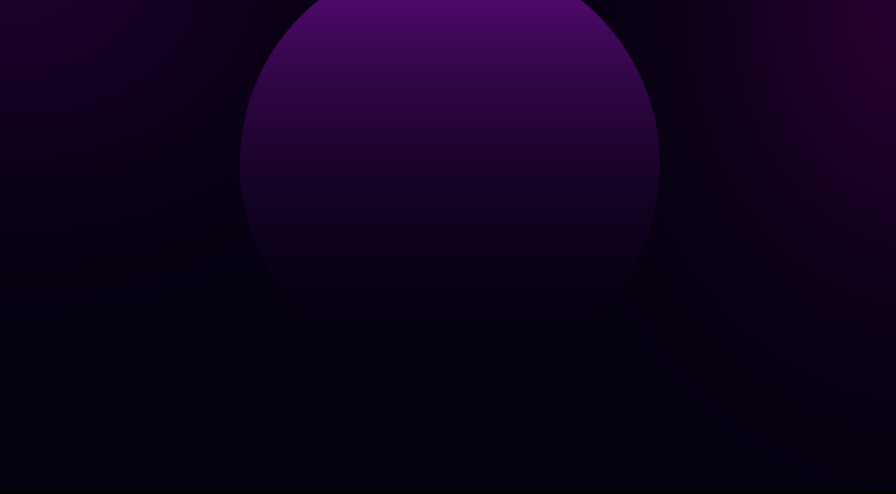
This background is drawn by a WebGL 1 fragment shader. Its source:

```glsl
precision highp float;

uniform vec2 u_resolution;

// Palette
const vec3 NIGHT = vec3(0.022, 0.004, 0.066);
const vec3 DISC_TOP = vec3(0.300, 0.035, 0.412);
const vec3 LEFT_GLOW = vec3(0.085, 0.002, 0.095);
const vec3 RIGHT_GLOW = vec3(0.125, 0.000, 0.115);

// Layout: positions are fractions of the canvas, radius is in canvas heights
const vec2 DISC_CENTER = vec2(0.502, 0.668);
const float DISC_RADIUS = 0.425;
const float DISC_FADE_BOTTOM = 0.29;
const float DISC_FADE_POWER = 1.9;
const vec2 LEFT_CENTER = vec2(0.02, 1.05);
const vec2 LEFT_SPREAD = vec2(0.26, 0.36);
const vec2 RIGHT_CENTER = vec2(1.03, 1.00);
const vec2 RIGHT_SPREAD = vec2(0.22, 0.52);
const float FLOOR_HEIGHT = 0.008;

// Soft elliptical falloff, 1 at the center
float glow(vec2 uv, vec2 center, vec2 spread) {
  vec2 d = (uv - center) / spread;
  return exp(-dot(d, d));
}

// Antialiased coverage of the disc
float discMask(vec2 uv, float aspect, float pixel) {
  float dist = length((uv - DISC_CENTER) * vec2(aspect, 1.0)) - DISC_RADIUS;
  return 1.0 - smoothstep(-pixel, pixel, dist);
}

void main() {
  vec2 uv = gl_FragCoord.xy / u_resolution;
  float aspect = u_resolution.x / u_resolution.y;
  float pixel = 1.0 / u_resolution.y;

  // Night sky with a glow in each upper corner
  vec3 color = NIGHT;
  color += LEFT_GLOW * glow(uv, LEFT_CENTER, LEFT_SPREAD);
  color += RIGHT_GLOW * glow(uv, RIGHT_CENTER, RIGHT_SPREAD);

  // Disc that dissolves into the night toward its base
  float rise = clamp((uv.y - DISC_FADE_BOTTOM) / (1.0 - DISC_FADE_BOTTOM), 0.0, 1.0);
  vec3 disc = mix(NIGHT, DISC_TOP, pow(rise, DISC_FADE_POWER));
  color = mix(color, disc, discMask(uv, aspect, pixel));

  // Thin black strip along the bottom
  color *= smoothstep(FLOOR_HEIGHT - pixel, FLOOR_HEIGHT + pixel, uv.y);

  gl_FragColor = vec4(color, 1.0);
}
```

BRIEF:
Working through the records above, copy each line in which "aspect" is found.

SOLUTION TO THE PROBLEM:
float discMask(vec2 uv, float aspect, float pixel) {
  float dist = length((uv - DISC_CENTER) * vec2(aspect, 1.0)) - DISC_RADIUS;
  float aspect = u_resolution.x / u_resolution.y;
  color = mix(color, disc, discMask(uv, aspect, pixel));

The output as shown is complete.